EXERCISE DATA:
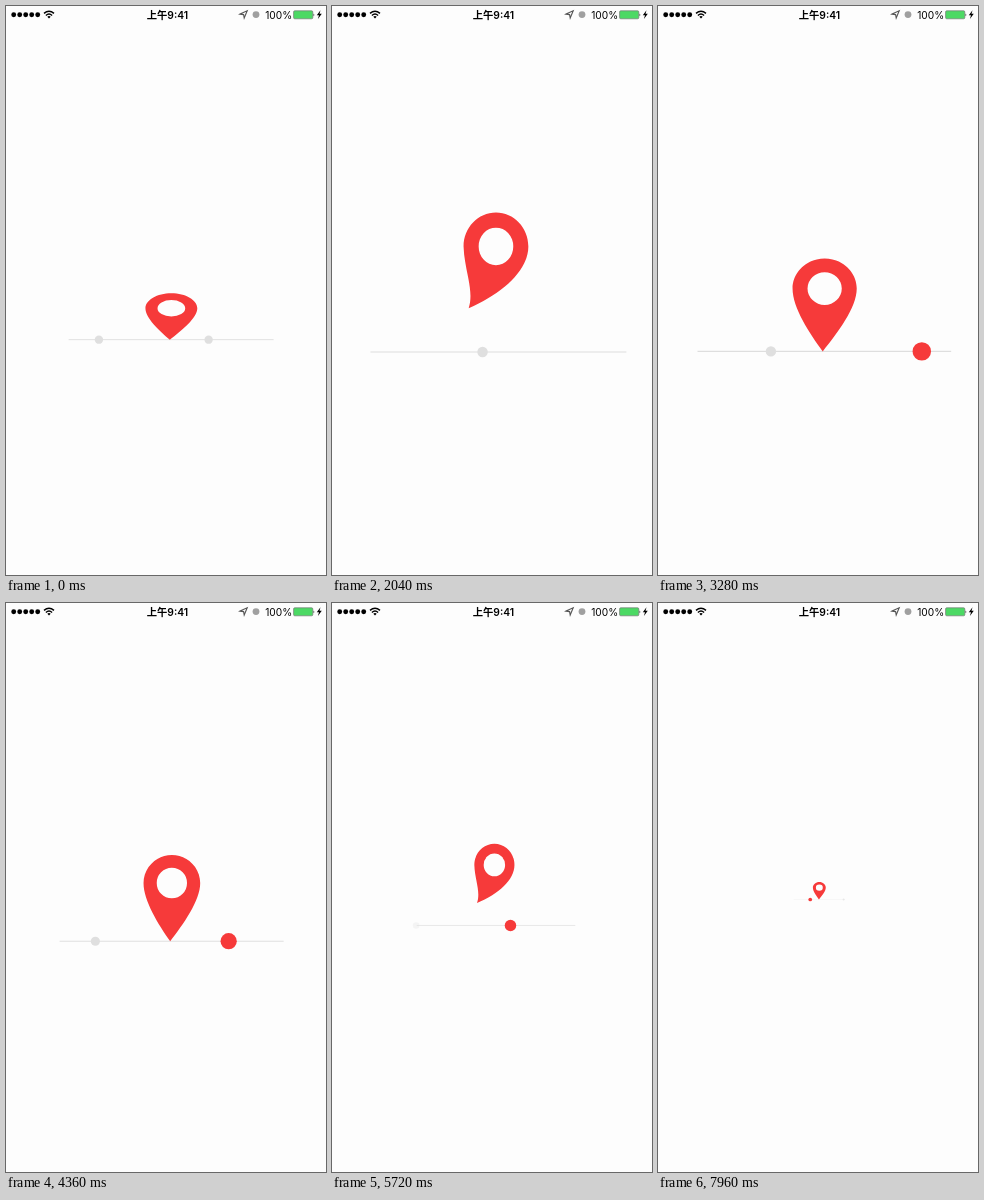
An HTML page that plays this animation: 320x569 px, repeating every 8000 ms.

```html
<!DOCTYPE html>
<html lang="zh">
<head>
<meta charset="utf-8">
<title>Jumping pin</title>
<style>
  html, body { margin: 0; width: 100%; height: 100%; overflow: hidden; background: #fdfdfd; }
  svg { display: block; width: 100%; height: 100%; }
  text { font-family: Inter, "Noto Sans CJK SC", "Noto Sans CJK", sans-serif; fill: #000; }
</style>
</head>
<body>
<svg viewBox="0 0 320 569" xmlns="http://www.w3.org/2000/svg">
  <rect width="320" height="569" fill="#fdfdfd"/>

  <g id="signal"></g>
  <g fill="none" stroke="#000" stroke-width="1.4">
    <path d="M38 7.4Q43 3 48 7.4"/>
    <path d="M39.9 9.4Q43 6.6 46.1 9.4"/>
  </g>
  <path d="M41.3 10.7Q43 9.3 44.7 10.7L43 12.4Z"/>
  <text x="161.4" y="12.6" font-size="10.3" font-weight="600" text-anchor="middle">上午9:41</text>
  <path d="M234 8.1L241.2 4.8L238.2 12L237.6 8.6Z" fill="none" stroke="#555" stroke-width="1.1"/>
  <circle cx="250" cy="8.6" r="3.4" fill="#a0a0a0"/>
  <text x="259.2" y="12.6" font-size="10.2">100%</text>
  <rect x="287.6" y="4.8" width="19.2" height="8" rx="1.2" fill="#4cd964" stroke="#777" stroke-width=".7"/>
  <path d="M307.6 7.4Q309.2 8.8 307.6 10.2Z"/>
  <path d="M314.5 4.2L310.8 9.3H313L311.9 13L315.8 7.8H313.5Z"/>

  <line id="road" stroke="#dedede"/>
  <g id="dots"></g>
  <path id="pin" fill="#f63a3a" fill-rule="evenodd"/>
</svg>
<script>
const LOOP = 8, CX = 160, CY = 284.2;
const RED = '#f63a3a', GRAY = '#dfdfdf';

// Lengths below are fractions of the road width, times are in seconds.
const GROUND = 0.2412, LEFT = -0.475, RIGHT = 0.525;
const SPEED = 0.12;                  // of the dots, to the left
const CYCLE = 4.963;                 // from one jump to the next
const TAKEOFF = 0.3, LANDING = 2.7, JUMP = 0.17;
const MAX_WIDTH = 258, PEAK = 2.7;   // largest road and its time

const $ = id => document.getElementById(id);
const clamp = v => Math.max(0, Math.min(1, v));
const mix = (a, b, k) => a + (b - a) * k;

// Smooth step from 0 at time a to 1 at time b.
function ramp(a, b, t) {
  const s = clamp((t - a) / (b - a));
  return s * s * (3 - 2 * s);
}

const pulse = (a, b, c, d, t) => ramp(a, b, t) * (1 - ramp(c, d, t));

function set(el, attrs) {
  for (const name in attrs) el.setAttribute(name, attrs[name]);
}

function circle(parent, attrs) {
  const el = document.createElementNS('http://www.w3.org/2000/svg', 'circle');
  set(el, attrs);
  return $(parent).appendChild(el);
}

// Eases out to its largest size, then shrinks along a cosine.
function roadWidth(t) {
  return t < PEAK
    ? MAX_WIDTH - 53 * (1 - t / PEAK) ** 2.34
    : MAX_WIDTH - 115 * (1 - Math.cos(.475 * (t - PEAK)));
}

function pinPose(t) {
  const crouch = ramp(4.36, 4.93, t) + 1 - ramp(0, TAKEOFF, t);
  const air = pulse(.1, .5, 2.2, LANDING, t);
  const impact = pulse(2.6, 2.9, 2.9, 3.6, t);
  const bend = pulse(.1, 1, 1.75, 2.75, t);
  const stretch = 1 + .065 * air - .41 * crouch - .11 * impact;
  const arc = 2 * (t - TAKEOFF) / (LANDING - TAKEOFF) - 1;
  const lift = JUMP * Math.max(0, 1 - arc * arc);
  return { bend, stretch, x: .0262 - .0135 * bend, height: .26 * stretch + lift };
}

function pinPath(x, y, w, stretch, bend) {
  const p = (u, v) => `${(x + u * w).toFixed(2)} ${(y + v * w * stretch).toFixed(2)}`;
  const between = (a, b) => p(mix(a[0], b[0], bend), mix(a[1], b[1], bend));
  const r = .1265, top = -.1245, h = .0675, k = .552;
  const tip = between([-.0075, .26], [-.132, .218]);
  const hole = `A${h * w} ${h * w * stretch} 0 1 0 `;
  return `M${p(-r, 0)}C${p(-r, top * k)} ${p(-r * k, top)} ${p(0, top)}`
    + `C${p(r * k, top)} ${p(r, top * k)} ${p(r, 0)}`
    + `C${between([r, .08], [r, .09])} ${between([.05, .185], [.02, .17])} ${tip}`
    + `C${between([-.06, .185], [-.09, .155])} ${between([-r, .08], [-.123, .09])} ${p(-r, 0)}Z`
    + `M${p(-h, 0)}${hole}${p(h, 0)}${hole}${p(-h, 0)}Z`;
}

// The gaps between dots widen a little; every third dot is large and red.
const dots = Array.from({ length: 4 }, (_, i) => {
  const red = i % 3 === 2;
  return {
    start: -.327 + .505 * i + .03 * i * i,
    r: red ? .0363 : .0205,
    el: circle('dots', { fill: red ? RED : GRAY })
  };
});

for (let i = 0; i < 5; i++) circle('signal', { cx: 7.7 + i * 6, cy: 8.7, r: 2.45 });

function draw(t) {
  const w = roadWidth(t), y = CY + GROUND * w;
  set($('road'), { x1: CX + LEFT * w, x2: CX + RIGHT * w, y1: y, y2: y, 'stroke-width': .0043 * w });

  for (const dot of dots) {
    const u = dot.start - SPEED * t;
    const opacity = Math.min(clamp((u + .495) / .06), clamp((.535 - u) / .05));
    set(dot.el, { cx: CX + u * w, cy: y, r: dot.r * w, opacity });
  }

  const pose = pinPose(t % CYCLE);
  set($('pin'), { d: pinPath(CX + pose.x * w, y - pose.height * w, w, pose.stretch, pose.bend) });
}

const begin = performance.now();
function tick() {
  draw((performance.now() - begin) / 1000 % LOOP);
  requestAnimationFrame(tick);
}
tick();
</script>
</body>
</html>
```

* * *

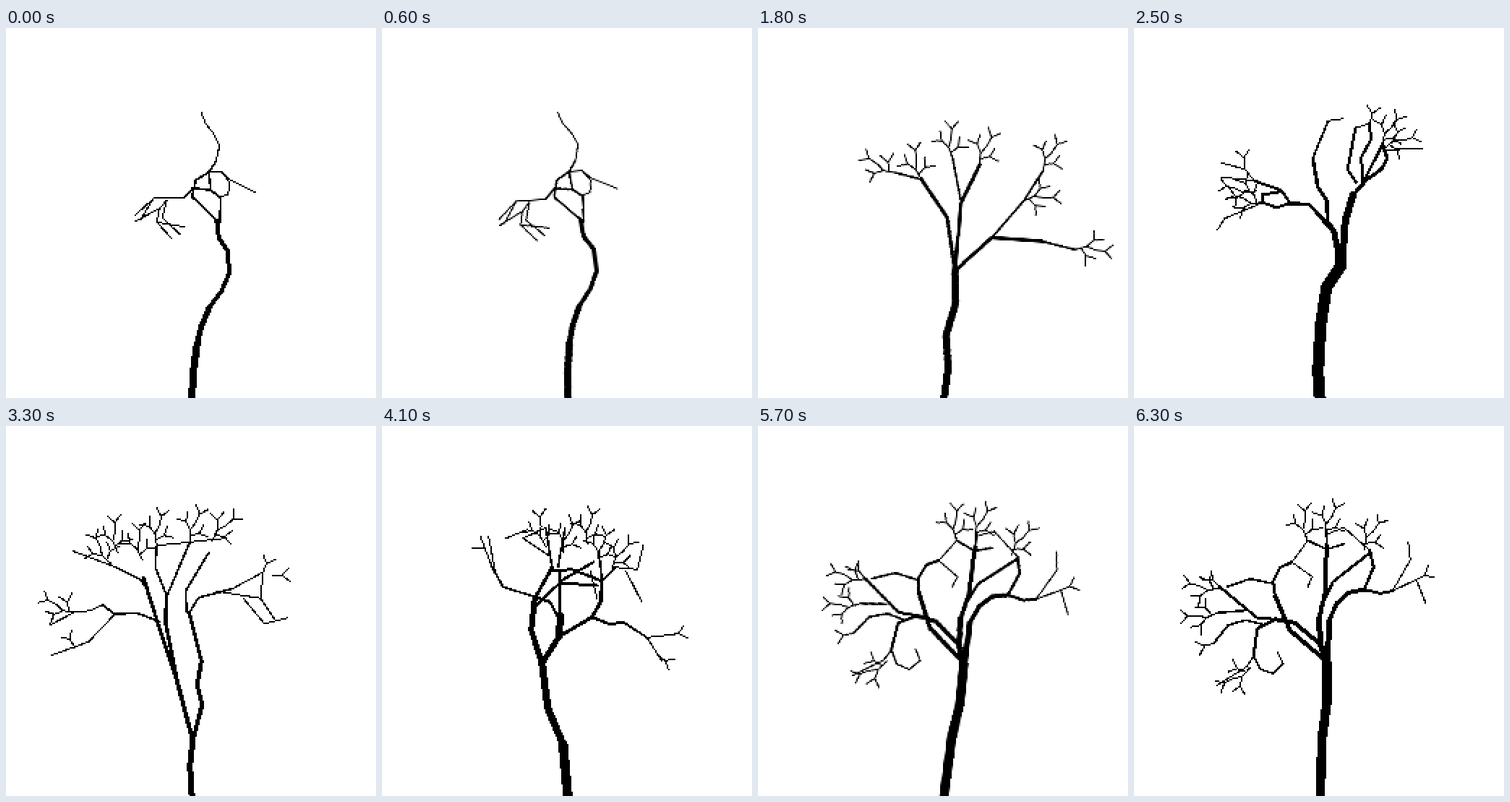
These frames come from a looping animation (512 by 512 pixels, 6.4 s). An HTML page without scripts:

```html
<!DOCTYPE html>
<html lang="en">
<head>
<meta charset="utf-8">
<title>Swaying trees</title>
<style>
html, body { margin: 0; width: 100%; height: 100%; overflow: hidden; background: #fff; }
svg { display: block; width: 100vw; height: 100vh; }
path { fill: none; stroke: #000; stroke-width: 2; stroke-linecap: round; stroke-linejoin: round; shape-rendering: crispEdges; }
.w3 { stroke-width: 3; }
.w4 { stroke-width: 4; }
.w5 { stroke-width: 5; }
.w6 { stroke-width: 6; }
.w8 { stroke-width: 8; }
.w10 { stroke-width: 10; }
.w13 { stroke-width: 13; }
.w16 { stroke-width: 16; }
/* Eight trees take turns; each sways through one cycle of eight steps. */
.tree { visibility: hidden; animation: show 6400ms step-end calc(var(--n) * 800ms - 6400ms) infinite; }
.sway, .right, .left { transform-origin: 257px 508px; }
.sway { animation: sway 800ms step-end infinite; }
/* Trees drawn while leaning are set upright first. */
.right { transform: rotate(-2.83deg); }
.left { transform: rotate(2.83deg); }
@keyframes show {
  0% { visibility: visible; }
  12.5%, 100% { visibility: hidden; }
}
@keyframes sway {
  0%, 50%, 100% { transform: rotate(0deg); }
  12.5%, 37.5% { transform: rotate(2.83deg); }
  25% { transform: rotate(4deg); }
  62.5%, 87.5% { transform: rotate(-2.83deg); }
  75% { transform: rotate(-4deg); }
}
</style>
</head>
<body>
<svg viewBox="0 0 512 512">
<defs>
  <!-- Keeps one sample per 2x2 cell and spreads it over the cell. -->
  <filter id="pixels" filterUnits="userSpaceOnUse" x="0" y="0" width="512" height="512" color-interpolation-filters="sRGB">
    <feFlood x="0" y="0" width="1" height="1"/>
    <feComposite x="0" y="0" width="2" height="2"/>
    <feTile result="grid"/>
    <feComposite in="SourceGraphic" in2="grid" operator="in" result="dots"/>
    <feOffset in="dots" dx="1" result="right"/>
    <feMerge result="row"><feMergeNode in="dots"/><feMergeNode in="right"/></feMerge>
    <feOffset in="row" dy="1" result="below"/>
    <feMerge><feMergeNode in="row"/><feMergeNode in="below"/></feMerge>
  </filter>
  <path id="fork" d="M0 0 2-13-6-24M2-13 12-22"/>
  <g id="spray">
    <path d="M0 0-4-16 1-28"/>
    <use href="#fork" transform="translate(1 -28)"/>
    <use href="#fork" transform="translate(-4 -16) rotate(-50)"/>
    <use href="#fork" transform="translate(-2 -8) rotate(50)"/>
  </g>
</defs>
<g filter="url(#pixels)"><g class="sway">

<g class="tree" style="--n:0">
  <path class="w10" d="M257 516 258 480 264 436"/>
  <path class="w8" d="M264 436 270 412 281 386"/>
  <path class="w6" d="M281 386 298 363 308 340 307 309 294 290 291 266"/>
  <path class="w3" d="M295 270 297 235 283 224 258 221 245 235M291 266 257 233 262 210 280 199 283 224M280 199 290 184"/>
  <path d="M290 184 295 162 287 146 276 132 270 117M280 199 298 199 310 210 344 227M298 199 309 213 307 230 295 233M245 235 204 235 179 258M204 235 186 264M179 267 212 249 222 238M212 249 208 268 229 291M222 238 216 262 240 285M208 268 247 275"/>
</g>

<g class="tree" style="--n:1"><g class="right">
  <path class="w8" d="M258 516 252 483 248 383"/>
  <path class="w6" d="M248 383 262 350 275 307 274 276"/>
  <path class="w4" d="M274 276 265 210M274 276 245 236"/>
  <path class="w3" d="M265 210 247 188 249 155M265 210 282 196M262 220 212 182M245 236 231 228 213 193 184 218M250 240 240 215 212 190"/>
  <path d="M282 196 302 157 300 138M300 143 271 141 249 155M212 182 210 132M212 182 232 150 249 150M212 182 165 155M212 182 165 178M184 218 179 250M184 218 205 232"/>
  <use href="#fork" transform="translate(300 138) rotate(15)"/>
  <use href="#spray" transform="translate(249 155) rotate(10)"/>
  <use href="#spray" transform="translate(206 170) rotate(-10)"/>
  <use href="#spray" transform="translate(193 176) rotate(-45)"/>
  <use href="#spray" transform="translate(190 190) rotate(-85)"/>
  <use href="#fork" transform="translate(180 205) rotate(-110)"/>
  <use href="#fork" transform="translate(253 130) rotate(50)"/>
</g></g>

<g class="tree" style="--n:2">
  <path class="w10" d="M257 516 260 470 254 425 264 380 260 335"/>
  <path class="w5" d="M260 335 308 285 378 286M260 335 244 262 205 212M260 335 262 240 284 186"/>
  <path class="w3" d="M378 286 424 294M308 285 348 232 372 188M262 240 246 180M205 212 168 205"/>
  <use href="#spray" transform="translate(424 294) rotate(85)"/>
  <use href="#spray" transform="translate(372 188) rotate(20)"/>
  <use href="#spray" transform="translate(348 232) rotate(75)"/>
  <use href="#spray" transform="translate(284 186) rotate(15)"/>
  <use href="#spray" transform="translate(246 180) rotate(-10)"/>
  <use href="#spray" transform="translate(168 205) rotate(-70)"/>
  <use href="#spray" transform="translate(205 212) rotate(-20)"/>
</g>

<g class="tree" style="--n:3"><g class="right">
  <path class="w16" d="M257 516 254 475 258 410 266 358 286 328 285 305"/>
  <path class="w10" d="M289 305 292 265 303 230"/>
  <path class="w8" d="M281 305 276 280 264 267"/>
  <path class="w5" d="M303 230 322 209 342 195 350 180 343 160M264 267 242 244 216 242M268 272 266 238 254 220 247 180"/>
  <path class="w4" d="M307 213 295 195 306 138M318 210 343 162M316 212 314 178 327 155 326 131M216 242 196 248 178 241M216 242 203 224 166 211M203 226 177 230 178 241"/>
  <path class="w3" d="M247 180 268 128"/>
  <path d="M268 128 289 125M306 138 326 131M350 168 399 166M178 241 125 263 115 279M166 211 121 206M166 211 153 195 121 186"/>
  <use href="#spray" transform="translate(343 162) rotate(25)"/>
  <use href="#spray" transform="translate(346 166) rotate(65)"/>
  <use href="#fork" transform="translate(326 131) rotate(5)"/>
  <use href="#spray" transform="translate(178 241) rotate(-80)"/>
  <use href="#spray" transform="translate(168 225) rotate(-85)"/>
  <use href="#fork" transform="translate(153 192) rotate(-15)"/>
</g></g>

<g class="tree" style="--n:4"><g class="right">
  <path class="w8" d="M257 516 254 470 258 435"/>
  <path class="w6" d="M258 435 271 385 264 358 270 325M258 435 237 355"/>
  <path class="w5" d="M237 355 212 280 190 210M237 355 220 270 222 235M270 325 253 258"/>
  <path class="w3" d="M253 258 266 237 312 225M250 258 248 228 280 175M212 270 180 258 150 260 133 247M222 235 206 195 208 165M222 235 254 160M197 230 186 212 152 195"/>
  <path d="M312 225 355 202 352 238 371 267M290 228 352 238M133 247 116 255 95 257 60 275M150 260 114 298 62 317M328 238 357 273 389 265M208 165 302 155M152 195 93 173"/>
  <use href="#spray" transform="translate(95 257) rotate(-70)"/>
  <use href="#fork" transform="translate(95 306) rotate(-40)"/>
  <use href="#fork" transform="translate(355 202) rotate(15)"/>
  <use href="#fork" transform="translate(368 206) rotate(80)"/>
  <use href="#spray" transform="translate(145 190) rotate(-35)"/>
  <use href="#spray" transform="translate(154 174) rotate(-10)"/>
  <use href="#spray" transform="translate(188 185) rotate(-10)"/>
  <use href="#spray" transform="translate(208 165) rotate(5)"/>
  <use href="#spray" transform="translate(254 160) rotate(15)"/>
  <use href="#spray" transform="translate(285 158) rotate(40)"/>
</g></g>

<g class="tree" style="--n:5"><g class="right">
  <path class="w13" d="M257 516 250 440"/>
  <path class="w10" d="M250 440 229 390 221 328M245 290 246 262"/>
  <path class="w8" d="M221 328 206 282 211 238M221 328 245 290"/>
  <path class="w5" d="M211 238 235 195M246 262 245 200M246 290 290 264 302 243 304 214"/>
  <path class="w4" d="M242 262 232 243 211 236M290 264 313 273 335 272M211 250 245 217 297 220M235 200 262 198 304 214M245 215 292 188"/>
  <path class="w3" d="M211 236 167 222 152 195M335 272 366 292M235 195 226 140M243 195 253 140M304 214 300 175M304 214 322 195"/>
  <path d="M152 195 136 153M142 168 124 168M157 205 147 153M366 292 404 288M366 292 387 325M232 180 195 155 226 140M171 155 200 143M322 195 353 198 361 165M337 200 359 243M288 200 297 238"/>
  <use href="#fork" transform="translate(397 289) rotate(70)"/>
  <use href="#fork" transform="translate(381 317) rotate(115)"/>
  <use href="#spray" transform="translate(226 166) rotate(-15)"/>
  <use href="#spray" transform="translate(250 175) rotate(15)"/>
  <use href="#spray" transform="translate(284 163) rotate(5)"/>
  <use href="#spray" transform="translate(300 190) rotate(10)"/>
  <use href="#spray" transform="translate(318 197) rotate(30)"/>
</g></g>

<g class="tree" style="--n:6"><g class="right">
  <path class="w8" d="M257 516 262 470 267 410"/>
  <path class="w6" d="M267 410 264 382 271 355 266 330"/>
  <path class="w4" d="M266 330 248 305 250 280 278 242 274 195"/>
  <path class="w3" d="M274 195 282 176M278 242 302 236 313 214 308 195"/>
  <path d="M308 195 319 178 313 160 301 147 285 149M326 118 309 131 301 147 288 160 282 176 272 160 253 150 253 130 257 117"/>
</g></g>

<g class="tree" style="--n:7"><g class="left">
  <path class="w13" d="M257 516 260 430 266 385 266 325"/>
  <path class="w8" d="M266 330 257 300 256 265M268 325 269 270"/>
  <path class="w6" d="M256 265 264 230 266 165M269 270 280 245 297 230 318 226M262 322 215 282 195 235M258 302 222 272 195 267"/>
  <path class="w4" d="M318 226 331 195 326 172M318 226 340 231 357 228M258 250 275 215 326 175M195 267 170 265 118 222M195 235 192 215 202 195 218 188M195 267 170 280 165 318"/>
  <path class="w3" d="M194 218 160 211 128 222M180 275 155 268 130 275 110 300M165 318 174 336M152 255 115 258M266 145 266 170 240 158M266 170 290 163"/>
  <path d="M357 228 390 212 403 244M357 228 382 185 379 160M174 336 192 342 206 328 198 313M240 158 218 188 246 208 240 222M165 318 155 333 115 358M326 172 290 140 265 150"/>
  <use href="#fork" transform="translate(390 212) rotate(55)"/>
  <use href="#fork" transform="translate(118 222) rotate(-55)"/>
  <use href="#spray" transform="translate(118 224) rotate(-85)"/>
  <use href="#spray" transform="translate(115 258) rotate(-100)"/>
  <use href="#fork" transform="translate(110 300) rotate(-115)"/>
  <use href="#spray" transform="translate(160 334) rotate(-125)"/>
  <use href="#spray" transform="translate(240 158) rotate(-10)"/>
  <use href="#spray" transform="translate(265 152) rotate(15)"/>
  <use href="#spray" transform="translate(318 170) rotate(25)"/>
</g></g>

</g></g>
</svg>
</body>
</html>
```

HOW TO COMPLETE THIS TASK: Which lines above contain the word "pulse"? Copy each of them.

RESULT OF THE EXERCISE:
const pulse = (a, b, c, d, t) => ramp(a, b, t) * (1 - ramp(c, d, t));
  const air = pulse(.1, .5, 2.2, LANDING, t);
  const impact = pulse(2.6, 2.9, 2.9, 3.6, t);
  const bend = pulse(.1, 1, 1.75, 2.75, t);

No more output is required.